3 Lessons to Learn From Rich Ross’ Disney Departure

Guest Blog: Now that Rich Ross is out at Disney, here’s a little advice for the next guy in the hot seat

1)  It's good to be humble. Rich Ross, the short-lived and now-departed Walt Disney chairman, was rumored to have a “touch of arrogance” and a flippancy about the ease of running a studio. Arrogance is a tough proposition when you’re great at your job, which he clearly was at Disney Channel, but when you’re in a new gig outside your area of expertise and facing a learning curve as steep as the climb at K2, a little humble pie can help motivate the Sherpas getting you up the mountain.

It’s hard to say negative things about someone who is both successful and humble. So try to be. Especially in the face of uncertainty. Arrogance only alienates the people whose help you need to make your tenure a success. If you’re running the place, you’re going to get the credit anyway. Humility — it wears much better than arrogance.

Getty Images

2)  It’s not who you FIRE, it’s who you HIRE. Rich Ross did a lot of housecleaning in his short stint as studio chairman. He fired the chief of Miramax, the marketing president, the president of the Disney Studios Motion Picture Group, the head of film production, the head of distribution, the head of physical production and the head of casting.

He did hire a new head of marketing but then fired her less than a year later. Termination, it seems, was the new normal. But firing people should have made room to hire the people necessary to make a profitable film slate. Apparently that wasn’t the case. Ross himself was fired after fewer than three years on the job. Live by the sword, die by the sword.

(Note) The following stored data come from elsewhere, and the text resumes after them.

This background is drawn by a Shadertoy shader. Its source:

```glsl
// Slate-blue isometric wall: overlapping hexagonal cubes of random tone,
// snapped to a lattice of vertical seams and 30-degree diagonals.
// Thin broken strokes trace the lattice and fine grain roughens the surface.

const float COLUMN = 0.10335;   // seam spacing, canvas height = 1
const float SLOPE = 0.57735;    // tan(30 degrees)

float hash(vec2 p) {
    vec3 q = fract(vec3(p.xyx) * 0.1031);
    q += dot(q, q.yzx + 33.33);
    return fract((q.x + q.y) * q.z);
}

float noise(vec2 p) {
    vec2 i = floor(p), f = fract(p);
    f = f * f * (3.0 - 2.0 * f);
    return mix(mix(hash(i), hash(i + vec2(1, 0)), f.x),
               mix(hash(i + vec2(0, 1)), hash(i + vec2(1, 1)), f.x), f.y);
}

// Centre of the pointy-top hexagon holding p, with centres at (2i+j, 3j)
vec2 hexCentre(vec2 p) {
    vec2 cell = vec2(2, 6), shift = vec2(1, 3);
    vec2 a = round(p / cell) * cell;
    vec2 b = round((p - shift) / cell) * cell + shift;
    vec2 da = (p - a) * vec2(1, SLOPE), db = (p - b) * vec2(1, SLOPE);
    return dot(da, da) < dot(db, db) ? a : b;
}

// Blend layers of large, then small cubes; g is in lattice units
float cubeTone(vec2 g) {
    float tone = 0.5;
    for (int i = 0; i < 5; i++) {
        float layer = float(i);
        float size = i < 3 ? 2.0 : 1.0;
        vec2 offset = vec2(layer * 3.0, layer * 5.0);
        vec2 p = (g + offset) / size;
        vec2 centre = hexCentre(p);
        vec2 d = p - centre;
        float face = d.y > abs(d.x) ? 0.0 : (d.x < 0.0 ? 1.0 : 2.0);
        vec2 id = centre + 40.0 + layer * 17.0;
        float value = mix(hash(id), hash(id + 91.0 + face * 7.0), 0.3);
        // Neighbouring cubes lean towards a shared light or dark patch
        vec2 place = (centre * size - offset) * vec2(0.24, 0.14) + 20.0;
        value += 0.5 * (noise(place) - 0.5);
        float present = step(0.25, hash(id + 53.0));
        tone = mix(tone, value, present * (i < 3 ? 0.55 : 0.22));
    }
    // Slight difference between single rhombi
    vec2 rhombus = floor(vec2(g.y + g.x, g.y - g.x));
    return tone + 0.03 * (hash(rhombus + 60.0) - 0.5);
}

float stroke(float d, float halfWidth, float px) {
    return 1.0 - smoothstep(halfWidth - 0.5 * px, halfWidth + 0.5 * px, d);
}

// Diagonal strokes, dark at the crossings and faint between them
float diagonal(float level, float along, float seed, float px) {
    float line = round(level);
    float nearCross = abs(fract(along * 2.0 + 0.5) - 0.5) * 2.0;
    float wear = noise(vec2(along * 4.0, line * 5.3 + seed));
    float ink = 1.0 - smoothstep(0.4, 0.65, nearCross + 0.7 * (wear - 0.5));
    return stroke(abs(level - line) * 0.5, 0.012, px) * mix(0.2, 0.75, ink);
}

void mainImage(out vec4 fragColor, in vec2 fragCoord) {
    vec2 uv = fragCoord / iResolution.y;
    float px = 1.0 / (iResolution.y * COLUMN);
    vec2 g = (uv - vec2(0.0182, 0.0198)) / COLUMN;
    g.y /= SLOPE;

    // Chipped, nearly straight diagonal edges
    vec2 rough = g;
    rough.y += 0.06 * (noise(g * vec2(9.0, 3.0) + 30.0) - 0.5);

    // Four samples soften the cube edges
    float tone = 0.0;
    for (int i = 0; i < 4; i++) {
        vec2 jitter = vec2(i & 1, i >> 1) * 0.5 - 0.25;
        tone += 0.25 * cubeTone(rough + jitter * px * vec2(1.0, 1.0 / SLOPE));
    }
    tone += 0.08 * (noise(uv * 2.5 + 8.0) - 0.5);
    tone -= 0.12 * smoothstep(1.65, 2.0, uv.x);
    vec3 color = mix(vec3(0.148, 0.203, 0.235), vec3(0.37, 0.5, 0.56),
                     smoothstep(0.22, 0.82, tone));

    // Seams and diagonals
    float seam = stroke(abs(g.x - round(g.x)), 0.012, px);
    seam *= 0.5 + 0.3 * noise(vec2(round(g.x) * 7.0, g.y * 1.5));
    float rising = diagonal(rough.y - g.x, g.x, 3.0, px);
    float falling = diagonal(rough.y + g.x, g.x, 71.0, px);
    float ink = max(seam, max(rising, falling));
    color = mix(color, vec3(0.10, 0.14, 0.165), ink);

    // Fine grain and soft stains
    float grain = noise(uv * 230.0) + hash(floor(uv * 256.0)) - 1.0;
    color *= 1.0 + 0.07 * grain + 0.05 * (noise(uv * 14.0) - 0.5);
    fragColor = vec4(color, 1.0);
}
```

3)  It’s not about the movies you DON’T make, but the ones that you DO. Cost-cutting, belt-tightening and streamlining are sometimes necessary corporate maneuvers. Cutting back was the clear mandate implemented by Ross. But rarely do reductions propagate growth. Reducing Disney’s homegrown film output to a trickle and narrowing the studio’s genre focus put a ton of emphasis on just a few enormous bets.

Not to say that "John Carter" was a bad idea — it was — but in the end, it’s not a reduced film slate that spells success, it’s the films ON that slate that dictate the studio’s fortunes. $300 million in write-downs later, would it have been better to have made more films and had more people at the studio to help usher them into theaters? A focus on eliminating, reducing and mitigating means the focus is NOT on growing, nurturing and building.

Scaling back your film slate by definition means you’re looking for fewer great ideas, fewer projects that could be the next big success and fewer chances for a breakout surprise hit. You can’t think expansively and contractively at the same time. Cutting back creates a culture of cutbacks, not spring-forwards. As we know, the film business is filled with nothing but surprises. Better to create the preconditions for surprise by creating an expansive culture of possibility.

Now that Iger is poised to take advantage of lesson #2, above, here’s a little advice for the next guy in the hot seat.

1)  Great ideas. Only cut your film slate to a few movies if you’ve got some really, really fantastic ideas for the very few films you ARE going to make. Board games, TV shows from the '70s and old, rarefied literary IP don’t count. Wow us with something original and special.

We’re fortunate to be back in a time in the film business where the idea is what drives moviegoers into theaters. So focus on the bright, big, shiny, new, fun, fresh, high-concept ideas. Great ideas are our lifeblood and will always will drive our business.

2)  Take modest risks. Keep budgets somewhere south of zany and inane. “Responsible” has a nice ring to it. That will allow you to make some bets on projects that might be a little outside the box or sound a little risky. Whatever happened to hitting a successful single or double? Wasn’t that the whole premise of the "Moneyball" strategy that reinvented baseball and made a good film? You need runs to win; to get runs you need players on base, so recruit the team that can get you on base the most.

Find the slate that’s a mix of films and concepts that can get you on base a lot. That sets the stage for that grand slam that brings everyone else home. It beats swinging for the fences the few times you’re at bat and striking out. The writedowns from two big whiffs alone could have financed a whole new stadium to play in.

3)  Vision. Oh yeah, that vision thing. Surprise, surprise — It all comes back to vision. Having a vision for the future. Having a sense for the zeitgeist. Having a gut response to great ideas and storytelling. Let’s get back to a place where we embrace visionaries at the reins of film studios. The studio that bears Walt Disney’s name should have a visionary at the head of its film business.

Savvy corporate managers are an instrumental part of running an enterprise as vast as Disney, but just as important are the creative visionaries who deliver the big ideas (or who can deliver the teams that deliver the big ideas). If you find yourself lucky enough to be running the studio next, before you drive through its Burbank gates your first day on the job, make sure you have some big ideas in your back pocket. The studio, the audience and the film business at large deserve it.

And they'll reward you for it.